**Work instruction:**
Write out each line from the data below that includes the word "stroke".

········

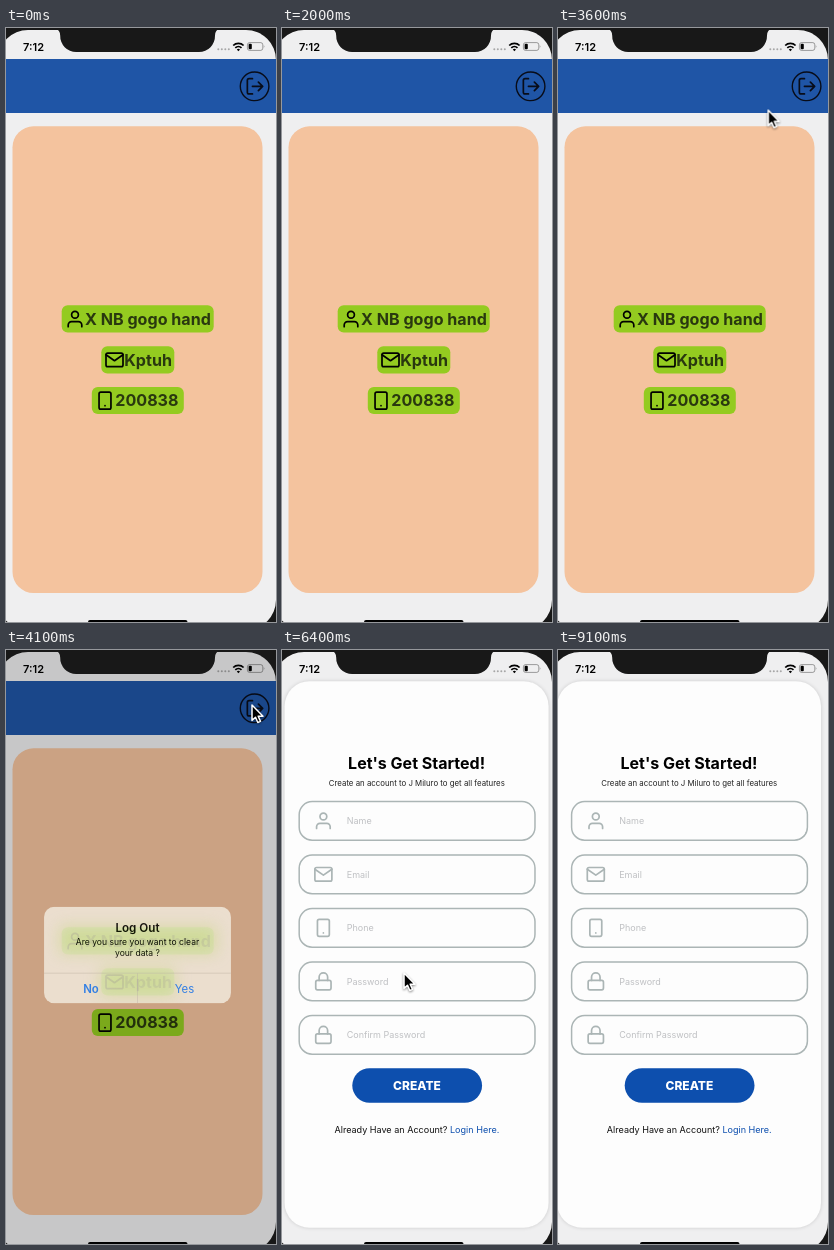
These frames come from a looping animation (270x594 px, 9.9 s). An HTML page:

```html
<!DOCTYPE html>
<html lang="en">
<head>
<meta charset="utf-8">
<title>Log out flow</title>
<style>
html, body { margin: 0; width: 100%; height: 100%; overflow: hidden; background: #181818; }
svg { display: block; width: 100%; height: 100%; }
text { font-family: Inter, Roboto, sans-serif; }
.mid { text-anchor: middle; }
.icon { fill: none; stroke: currentColor; stroke-width: 2; stroke-linecap: round; stroke-linejoin: round; }
.chip rect { fill: #94cb20; }
.chip text { font-size: 16.1px; font-weight: 700; fill: #29380f; }
.field { color: #abb5b5; }
.field rect { fill: none; stroke: #abb5b5; stroke-width: 1.5; }
.field text { font-size: 9px; fill: #bfc0c3; }

/* One loop is 9900 ms, so 1% is 99 ms */
#profile, #signup, #blank, #bar, #dim, #alert, #cursor { animation: 9.9s linear infinite; }
#profile { animation-name: profile; }
#signup { animation-name: signup; }
#blank { animation-name: blank; animation-timing-function: step-end; }
#bar { animation-name: bar; }
#dim { animation-name: dim; }
#alert { animation-name: alert; transform-origin: 131.5px 305px; }
#cursor { animation-name: move, show; animation-timing-function: ease-in-out, step-end; }
#cursor path { filter: drop-shadow(0 1px 1px rgba(0, 0, 0, .45)); }

@keyframes profile {
  0%, 59.1% { transform: none; animation-timing-function: cubic-bezier(.2,.7,.3,1); }
  65%, 100% { transform: translateX(-80px); }
}
@keyframes signup {
  0%, 59.1% { transform: translateX(278px); animation-timing-function: cubic-bezier(.2,.7,.3,1); }
  64.65% { transform: translateX(3.6px); animation-timing-function: ease-out; }
  67.2%, 100% { transform: none; }
}
@keyframes blank {
  0% { opacity: 0; }
  1.01% { opacity: 1; }
  11.11% { opacity: 0; }
  24.24% { opacity: 1; }
  33.33% { opacity: 0; }
  74.75% { opacity: 1; }
  83.84%, 100% { opacity: 0; }
}
@keyframes bar {
  0%, 1% { opacity: 0; }
  1.02%, 9.09% { opacity: 1; }
  10.6%, 24.7% { opacity: 0; }
  24.75%, 31.4% { opacity: 1; }
  33%, 75.2% { opacity: 0; }
  75.25%, 81.9% { opacity: 1; }
  83.5%, 100% { opacity: 0; }
}
@keyframes dim {
  0%, 39.9% { opacity: 0; }
  41.41% { opacity: .17; }
  43.43%, 55.5% { opacity: .2; }
  56.57% { opacity: .14; }
  58.6%, 100% { opacity: 0; }
}
@keyframes alert {
  0%, 39.9% { opacity: 0; transform: scale(1.15); }
  41.41% { opacity: .87; transform: scale(1.033); }
  43.43%, 55.5% { opacity: 1; transform: none; }
  56.57% { opacity: .54; transform: none; }
  58.1%, 100% { opacity: 0; transform: none; }
}
@keyframes move {
  0%, 33.33% { transform: translate(138px, 137px); }
  38.4%, 44.4% { transform: translate(246px, 55px); }
  50.5%, 57.2% { transform: translate(182px, 335px); }
  64.2%, 100% { transform: translate(122px, 323px); }
}
@keyframes show {
  0% { opacity: 0; }
  28.28% { opacity: 1; }
  74.75%, 100% { opacity: 0; }
}
</style>
</head>
<body>
<svg viewBox="0 0 270 594" preserveAspectRatio="none">
  <defs>
    <g id="user" class="icon"><path d="M20 21v-2a4 4 0 0 0-4-4H8a4 4 0 0 0-4 4v2"/><circle cx="12" cy="7" r="4"/></g>
    <g id="mail" class="icon"><rect x="2" y="4" width="20" height="16" rx="2"/><path d="M22 6l-10 7L2 6"/></g>
    <g id="phone" class="icon"><rect x="5" y="2" width="14" height="20" rx="2"/><path d="M12 18h.01"/></g>
    <g id="lock" class="icon"><rect x="3" y="11" width="18" height="11" rx="2"/><path d="M7 11V7a5 5 0 0 1 10 0v4"/></g>
    <linearGradient id="foot" x2="0" y2="1"><stop stop-color="#fff"/><stop offset="1" stop-color="#f5f5f5"/></linearGradient>
    <filter id="soft" x="-10%" y="-10%" width="120%" height="120%"><feGaussianBlur stdDeviation="2"/></filter>
    <filter id="frost" x="-30%" y="-30%" width="160%" height="160%"><feGaussianBlur stdDeviation="7"/></filter>
    <clipPath id="sheet"><rect x="41" y="258.3" width="181" height="93.4" rx="10"/></clipPath>
  </defs>

  <rect width="270" height="594" fill="#efeff0"/>

  <g id="profile">
    <rect x="-8" width="278" height="594" fill="#efeff0"/>
    <rect x="-8" y="31" width="278" height="54" fill="#1f55a6"/>
    <circle cx="248.6" cy="58.3" r="14.3" fill="none" stroke="#080c18" stroke-width="1.4"/>
    <g class="icon" transform="translate(238.8 48.1) scale(.85)" color="#080c18">
      <path d="M9 21H5a2 2 0 0 1-2-2V5a2 2 0 0 1 2-2h4M16 17l5-5-5-5M21 12H9"/>
    </g>
    <rect x="6.5" y="98.3" width="250" height="466.7" rx="21" fill="#f4c39e"/>
    <g id="chips"></g>
  </g>

  <g id="signup">
    <rect x="-8" width="278" height="594" fill="#efeff0"/>
    <rect x="-1" y="31.5" width="264" height="546" rx="25" opacity=".16" filter="url(#soft)"/>
    <rect x="-1" y="31.2" width="264" height="546.5" rx="25" fill="#fdfdfd"/>
    <text class="mid" x="131" y="118.7" font-size="16" font-weight="700">Let's Get Started!</text>
    <text class="mid" x="131.2" y="136" font-size="7.85" fill="#222">Create an account to J Miluro to get all features</text>
    <g id="fields"></g>
    <rect x="66.7" y="418.2" width="129.8" height="34.6" rx="17.3" fill="#0d4fae"/>
    <text class="mid" x="131.4" y="439.8" font-size="12" font-weight="800" fill="#fff">CREATE</text>
    <text class="mid" x="131.3" y="483.3" font-size="9.05" fill="#111">Already Have an Account? <tspan fill="#0d4fae">Login Here.</tspan></text>
  </g>

  <g id="blank">
    <rect width="270" height="594" fill="#fff"/>
    <rect y="568" width="270" height="26" fill="url(#foot)"/>
  </g>

  <g id="bar">
    <rect width="270" height="51.4" fill="#0f4f02"/>
    <text id="count" class="mid" x="131" y="44.8" font-size="8" fill="#c6dac1"></text>
  </g>

  <g id="status">
    <text x="17" y="22.5" font-size="11" font-weight="600">7:12</text>
    <path d="M212.3 21.2h.01M215.8 21.2h.01M219.3 21.2h.01M222.8 21.2h.01" stroke="#000" stroke-opacity=".3" stroke-width="2" stroke-linecap="round"/>
    <g fill="none" stroke="#000" stroke-width="1.7">
      <path d="M227.2 17.5a7.2 7.2 0 0 1 10.4 0M229.3 19.8a4.4 4.4 0 0 1 6.2 0"/>
    </g>
    <path d="M232.4 23.2l-1.6-1.7a2.3 2.3 0 0 1 3.2 0z"/>
    <rect x="241.4" y="14.6" width="15.4" height="7.8" rx="2.2" fill="none" stroke="#000" stroke-opacity=".4" stroke-width=".9"/>
    <rect x="242.6" y="15.8" width="3.2" height="5.4" rx="1"/>
    <path d="M257.8 17.1q1.4 1.4 0 2.8z" fill-opacity=".4"/>
  </g>

  <rect id="dim" width="270" height="594"/>

  <g id="alert">
    <g clip-path="url(#sheet)">
      <rect x="41" y="258" width="181" height="94" fill="#f0e7da"/>
      <g fill="#cfe08f" opacity=".6" filter="url(#frost)">
        <rect x="56" y="277" width="152" height="27"/>
        <rect x="95" y="318" width="73" height="27"/>
      </g>
    </g>
    <path d="M41 322.6h181M131.5 322.6v29" stroke="#cfc6b9" stroke-width=".7"/>
    <g class="mid">
      <text x="131.5" y="282.3" font-size="11.3" font-weight="600">Log Out</text>
      <text x="131.5" y="295.6" font-size="8.3">Are you sure you want to clear</text>
      <text x="131.5" y="306" font-size="8.3">your data ?</text>
      <g font-size="11" fill="#1c7af2">
        <text x="86.5" y="341.4" font-weight="600">No</text>
        <text x="177" y="341.4">Yes</text>
      </g>
    </g>
  </g>

  <g id="frame" fill="#181818">
    <path fill-rule="evenodd" d="M-20-20H290V620H-20ZM22 2H240a30 30 0 0 1 30 30V572a30 30 0 0 1-30 30H22a30 30 0 0 1-30-30V32a30 30 0 0 1 30-30Z"/>
    <path d="M49 0q5.2 2 5.2 7.5a16 16 0 0 0 16 16.5H193a16 16 0 0 0 16-16.5q0-5.5 5.2-7.5Z"/>
    <rect x="82" y="592" width="99.5" height="4" rx="2" fill="#000"/>
  </g>

  <g id="cursor">
    <path d="M0 0V15.4L3.5 12.2 5.8 17.5 8.5 16.4 6.2 11.2H11Z" stroke="#fff" stroke-width="1.5" stroke-linejoin="round"/>
  </g>
</svg>
<script>
const $ = id => document.getElementById(id);
const icon = (name, x, y) =>
  `<use href="#${name}" transform="translate(${x - 10.2} ${y - 10.2}) scale(.85)"/>`;

// Chips: icon, label, left, top, width, icon centre, text start
$('chips').innerHTML = [
  ['user', 'X NB gogo hand', 55.7, 277.3, 152, 69, 79],
  ['mail', 'Kptuh', 95.3, 318.2, 73, 108.5, 118.3],
  ['phone', '200838', 85.8, 358.9, 92, 99, 109.3]
].map(([name, label, x, y, w, ix, tx]) => `<g class="chip">
  <rect x="${x}" y="${y}" width="${w}" height="27.2" rx="6"/>
  ${icon(name, ix, y + 13.7)}<text x="${tx}" y="${y + 19.4}">${label}</text></g>`).join('');

$('fields').innerHTML = [
  ['user', 'Name'], ['mail', 'Email'], ['phone', 'Phone'],
  ['lock', 'Password'], ['lock', 'Confirm Password']
].map(([name, label], i) => {
  const y = 151.6 + i * 53.5;
  return `<g class="field"><rect x="13.6" y="${y}" width="235.8" height="38.6" rx="13"/>
    ${icon(name, 37.8, y + 19.2)}<text x="61.2" y="${y + 22.6}">${label}</text></g>`;
}).join('');

// Bundle counter restarts with every reload
const LOOP = 9900, TOTAL = 4280, reloads = [7450, 2450, 100];
let begin;
function tick(now) {
  begin ??= now;
  const t = (now - begin) % LOOP;
  const start = reloads.find(r => t >= r) ?? 0;
  const part = Math.min(1, (t - start) / 500);
  $('count').textContent =
    `Downloading JavaScript bundle ${Math.floor(part * 100)}% (${Math.floor(part * TOTAL)}/${TOTAL})...`;
  requestAnimationFrame(tick);
}
requestAnimationFrame(tick);
</script>
</body>
</html>
```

········

**Solution for this task:**
.icon { fill: none; stroke: currentColor; stroke-width: 2; stroke-linecap: round; stroke-linejoin: round; }
.field rect { fill: none; stroke: #abb5b5; stroke-width: 1.5; }
    <circle cx="248.6" cy="58.3" r="14.3" fill="none" stroke="#080c18" stroke-width="1.4"/>
    <path d="M212.3 21.2h.01M215.8 21.2h.01M219.3 21.2h.01M222.8 21.2h.01" stroke="#000" stroke-opacity=".3" stroke-width="2" stroke-linecap="round"/>
    <g fill="none" stroke="#000" stroke-width="1.7">
    <rect x="241.4" y="14.6" width="15.4" height="7.8" rx="2.2" fill="none" stroke="#000" stroke-opacity=".4" stroke-width=".9"/>
    <path d="M41 322.6h181M131.5 322.6v29" stroke="#cfc6b9" stroke-width=".7"/>
    <path d="M0 0V15.4L3.5 12.2 5.8 17.5 8.5 16.4 6.2 11.2H11Z" stroke="#fff" stroke-width="1.5" stroke-linejoin="round"/>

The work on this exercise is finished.